Occasionally the director indulges a bit much in jump cuts, and some of the shots are static enough that I got distracted trying to work out who was pictured on Ross’s t-shirt. By and large, though, Frasco has a satisfying respect for subtlety. He likes sunsets and underwater footage, but he also knows that the camera’s ultimate subject is what Faulkner called the human heart in conflict with itself. The picture-postcard images complement the romance rather than competing with it or symbolizing it.
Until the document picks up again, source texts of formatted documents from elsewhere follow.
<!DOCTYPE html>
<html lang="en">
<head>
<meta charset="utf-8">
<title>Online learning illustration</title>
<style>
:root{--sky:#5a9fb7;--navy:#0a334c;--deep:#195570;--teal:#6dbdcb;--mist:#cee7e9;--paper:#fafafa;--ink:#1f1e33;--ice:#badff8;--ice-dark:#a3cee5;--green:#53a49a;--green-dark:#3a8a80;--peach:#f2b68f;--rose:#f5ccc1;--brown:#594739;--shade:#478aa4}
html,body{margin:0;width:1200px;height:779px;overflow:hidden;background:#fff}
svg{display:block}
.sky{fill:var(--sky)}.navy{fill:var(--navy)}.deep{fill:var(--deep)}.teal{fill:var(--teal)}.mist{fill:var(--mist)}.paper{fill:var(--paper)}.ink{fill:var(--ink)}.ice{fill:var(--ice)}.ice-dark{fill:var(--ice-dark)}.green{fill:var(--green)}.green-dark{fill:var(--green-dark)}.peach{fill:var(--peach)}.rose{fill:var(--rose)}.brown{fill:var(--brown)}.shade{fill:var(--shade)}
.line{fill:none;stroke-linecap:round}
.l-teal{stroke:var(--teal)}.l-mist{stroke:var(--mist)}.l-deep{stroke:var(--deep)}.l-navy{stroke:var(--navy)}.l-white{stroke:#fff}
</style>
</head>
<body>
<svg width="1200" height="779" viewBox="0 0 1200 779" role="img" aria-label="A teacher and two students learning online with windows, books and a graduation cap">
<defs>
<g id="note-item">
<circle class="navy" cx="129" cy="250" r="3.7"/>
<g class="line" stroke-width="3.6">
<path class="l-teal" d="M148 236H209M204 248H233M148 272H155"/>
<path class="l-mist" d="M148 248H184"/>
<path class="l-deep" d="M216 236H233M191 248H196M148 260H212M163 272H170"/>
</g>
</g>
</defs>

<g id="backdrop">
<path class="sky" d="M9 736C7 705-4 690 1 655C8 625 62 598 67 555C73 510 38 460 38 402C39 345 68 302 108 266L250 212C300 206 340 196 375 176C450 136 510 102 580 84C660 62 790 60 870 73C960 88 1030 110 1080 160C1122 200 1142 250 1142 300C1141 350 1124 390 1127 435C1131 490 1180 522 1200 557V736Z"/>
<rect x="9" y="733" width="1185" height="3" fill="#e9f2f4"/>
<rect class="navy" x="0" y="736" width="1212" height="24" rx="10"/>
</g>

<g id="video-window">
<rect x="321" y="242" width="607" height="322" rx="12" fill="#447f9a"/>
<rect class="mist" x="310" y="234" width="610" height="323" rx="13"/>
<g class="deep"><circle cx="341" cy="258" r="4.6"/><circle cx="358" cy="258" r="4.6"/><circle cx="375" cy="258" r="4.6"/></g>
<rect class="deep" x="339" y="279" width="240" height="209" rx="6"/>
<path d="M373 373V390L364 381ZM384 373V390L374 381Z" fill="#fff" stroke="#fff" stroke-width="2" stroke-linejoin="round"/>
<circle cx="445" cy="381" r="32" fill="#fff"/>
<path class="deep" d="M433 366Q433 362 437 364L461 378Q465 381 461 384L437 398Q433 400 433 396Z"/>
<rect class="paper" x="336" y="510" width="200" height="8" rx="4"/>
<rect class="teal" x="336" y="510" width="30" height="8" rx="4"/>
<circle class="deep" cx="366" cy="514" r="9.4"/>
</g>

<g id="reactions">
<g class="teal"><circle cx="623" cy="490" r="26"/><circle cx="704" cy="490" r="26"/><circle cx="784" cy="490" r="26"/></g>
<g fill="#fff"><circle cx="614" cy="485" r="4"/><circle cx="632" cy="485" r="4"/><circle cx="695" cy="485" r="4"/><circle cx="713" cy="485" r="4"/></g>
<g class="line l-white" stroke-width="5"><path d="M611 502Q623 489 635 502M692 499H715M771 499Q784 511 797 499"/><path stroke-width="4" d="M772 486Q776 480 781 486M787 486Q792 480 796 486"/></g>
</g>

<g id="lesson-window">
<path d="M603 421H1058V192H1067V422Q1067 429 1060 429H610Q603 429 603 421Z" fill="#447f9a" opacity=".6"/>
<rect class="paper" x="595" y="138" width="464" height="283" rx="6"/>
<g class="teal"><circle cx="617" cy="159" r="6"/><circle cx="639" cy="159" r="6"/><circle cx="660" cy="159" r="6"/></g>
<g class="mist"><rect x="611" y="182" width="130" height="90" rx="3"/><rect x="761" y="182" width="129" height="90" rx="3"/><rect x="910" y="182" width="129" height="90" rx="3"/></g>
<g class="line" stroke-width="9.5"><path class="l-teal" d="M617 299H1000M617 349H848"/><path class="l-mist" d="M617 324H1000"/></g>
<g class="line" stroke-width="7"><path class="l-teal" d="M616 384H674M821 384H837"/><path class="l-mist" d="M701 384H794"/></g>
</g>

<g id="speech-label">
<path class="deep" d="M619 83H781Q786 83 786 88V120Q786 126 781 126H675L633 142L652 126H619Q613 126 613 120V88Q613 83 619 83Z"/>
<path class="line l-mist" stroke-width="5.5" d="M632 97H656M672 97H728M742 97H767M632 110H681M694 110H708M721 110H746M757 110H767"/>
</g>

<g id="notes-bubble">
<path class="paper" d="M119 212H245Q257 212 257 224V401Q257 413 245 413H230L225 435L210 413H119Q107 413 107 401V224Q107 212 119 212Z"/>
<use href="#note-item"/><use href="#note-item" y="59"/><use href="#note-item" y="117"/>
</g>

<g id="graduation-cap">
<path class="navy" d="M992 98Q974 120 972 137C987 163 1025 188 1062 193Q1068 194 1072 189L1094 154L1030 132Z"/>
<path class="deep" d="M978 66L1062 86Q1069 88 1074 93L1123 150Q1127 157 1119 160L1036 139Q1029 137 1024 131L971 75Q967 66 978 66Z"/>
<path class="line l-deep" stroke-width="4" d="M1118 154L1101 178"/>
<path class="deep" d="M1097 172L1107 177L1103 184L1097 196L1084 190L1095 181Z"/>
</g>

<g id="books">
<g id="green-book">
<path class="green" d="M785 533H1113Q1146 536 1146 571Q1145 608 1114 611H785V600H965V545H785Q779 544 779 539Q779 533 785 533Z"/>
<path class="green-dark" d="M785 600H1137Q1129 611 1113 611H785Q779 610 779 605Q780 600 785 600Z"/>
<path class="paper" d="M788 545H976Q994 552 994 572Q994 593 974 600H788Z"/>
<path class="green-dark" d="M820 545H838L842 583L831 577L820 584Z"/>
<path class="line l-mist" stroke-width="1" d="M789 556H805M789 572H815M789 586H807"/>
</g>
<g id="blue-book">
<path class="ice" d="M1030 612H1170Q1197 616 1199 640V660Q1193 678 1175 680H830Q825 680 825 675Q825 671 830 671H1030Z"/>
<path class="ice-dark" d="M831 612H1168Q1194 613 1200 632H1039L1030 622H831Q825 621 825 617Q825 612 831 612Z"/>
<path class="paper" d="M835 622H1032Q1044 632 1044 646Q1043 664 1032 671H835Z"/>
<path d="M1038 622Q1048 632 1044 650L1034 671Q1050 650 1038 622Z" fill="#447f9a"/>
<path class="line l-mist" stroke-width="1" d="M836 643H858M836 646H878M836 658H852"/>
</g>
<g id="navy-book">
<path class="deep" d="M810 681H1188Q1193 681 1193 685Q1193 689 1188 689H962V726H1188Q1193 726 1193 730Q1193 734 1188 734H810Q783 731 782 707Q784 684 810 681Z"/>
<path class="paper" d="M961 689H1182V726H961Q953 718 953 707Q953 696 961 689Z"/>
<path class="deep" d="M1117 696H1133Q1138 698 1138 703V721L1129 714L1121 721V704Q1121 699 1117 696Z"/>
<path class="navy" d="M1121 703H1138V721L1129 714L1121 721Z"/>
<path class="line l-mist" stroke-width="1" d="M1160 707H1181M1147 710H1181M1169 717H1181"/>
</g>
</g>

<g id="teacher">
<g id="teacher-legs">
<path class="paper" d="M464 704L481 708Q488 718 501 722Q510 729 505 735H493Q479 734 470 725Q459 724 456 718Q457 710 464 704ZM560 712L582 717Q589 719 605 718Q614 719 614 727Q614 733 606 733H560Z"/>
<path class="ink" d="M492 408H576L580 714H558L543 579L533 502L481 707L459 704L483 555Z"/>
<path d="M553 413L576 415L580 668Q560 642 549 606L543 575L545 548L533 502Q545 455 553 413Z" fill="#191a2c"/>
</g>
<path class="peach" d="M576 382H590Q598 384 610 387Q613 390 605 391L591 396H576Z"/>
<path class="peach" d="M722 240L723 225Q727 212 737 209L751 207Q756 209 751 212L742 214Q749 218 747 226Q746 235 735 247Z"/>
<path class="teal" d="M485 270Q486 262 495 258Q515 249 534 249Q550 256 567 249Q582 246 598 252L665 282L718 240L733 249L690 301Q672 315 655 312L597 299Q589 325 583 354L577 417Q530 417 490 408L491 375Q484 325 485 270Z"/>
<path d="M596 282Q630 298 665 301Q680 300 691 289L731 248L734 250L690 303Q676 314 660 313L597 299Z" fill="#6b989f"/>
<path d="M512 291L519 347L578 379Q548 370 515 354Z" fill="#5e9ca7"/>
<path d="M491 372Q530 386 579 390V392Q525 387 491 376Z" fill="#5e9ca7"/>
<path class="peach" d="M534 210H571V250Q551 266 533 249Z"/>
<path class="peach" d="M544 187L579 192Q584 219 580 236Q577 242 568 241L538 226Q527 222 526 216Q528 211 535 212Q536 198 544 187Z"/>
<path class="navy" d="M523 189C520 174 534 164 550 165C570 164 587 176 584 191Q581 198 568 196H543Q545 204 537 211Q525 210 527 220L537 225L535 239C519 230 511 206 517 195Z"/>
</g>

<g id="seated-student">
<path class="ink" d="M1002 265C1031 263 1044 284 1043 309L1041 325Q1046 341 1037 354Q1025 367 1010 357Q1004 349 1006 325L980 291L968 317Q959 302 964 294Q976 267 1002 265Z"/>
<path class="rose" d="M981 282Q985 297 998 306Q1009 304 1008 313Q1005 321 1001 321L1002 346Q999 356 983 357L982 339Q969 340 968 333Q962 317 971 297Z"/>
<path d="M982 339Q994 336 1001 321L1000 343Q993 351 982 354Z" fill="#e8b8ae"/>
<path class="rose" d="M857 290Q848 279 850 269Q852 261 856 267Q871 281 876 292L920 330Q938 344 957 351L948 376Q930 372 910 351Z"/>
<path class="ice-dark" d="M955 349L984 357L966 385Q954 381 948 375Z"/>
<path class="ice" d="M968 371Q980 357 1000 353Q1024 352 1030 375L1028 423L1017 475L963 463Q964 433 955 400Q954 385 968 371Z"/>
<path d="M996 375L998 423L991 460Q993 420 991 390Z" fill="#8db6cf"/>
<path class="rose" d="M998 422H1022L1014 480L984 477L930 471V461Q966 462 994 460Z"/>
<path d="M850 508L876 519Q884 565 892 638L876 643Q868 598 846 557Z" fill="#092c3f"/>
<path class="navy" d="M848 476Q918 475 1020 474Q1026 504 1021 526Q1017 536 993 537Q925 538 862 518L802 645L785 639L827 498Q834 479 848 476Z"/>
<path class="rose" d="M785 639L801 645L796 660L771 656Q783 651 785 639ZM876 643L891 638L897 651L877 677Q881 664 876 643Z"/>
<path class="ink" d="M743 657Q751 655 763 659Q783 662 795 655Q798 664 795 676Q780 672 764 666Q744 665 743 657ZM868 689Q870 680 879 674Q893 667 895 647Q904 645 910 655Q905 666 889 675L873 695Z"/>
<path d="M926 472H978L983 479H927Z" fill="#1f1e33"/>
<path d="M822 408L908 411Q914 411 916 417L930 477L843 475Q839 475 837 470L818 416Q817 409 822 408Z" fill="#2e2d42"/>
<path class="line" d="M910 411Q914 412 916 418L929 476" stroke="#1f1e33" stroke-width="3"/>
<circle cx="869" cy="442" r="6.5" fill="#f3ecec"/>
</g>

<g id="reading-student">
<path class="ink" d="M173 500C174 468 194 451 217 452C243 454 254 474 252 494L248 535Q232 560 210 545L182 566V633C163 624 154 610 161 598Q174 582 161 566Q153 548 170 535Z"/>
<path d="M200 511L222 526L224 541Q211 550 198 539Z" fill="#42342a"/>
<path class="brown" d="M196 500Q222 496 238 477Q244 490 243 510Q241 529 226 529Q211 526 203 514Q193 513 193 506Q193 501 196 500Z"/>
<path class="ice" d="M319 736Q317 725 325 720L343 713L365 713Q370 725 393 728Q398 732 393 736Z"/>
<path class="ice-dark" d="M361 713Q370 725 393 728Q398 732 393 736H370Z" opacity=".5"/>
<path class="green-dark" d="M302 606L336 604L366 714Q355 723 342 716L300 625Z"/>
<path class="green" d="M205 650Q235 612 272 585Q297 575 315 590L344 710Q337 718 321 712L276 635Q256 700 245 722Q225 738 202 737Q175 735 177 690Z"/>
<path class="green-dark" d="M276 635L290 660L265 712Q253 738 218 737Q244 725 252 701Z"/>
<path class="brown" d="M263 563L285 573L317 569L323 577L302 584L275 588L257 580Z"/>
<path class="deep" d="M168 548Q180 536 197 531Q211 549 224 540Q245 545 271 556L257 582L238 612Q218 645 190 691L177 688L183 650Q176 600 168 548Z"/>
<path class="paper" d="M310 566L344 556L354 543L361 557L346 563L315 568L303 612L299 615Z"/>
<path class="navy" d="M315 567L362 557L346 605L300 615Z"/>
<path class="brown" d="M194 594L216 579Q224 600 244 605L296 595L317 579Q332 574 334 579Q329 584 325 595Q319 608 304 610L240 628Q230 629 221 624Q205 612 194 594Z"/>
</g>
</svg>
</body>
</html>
Another sign of an adult sensibility in Waves is that it avoids a happy ending, which isn’t the same as saying it has a sad ending. It just has an ending, which seems to point towards events past the end credits. Will Ross and Sofia wind up together forever? Who knows? They don’t. The ending finds the lovers apart, but the movie suggests they’ll reunite, whereas most Hollywood romances end with the lovers together while we doubt they’ll stay that way for long. Do we care about Ross and Sofia’s future? We like them, and we like them together, and that’s just about the best that a movie which isn’t trying to be manipulative can do.